# Your goal
Take each line below that has "const" and copy it.
··· Given entries
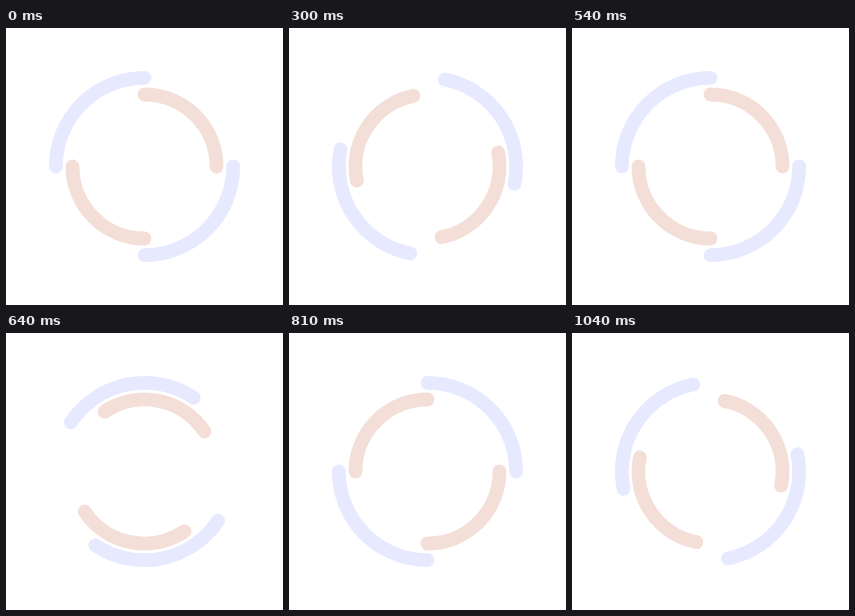
An HTML page for the animation above (1080 ms loop, 277 by 277 pixels).

```html
<!DOCTYPE html>
<html lang="en">
<head>
<meta charset="utf-8">
<title>Double ring spinner</title>
<style>
  html, body { margin: 0; height: 100%; overflow: hidden; background: #fff; }
  svg { display: block; width: 100vw; height: 100vh; }
  path { fill: none; stroke-width: 5; stroke-linecap: round; }
</style>
</head>
<body>
<svg viewBox="-50 -50 100 100">
  <path id="outer" stroke="#e7eaff" d="M-32 0A32 32 0 0 1 0-32M32 0A32 32 0 0 1 0 32"/>
  <path id="inner" stroke="#f4dfd8" d="M0-26A26 26 0 0 1 26 0M0 26A26 26 0 0 1-26 0"/>
</svg>
<script>
const LOOP = 1080, STEPS = 32;
const outer = document.getElementById('outer');
const inner = document.getElementById('inner');
const start = performance.now();

// 32 equal turns per loop, each beginning on a 10 ms tick
function stepAt(ms) {
  const tick = Math.floor(ms / 10);
  return Math.ceil((tick + 0.7) * STEPS * 10 / LOOP) - 1;
}

function draw() {
  const angle = stepAt((performance.now() - start) % LOOP) * 360 / STEPS;
  outer.setAttribute('transform', `rotate(${angle})`);
  inner.setAttribute('transform', `rotate(${-angle})`);
  requestAnimationFrame(draw);
}
draw();
</script>
</body>
</html>
```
······
# Answer area
const LOOP = 1080, STEPS = 32;
const outer = document.getElementById('outer');
const inner = document.getElementById('inner');
const start = performance.now();
  const tick = Math.floor(ms / 10);
  const angle = stepAt((performance.now() - start) % LOOP) * 360 / STEPS;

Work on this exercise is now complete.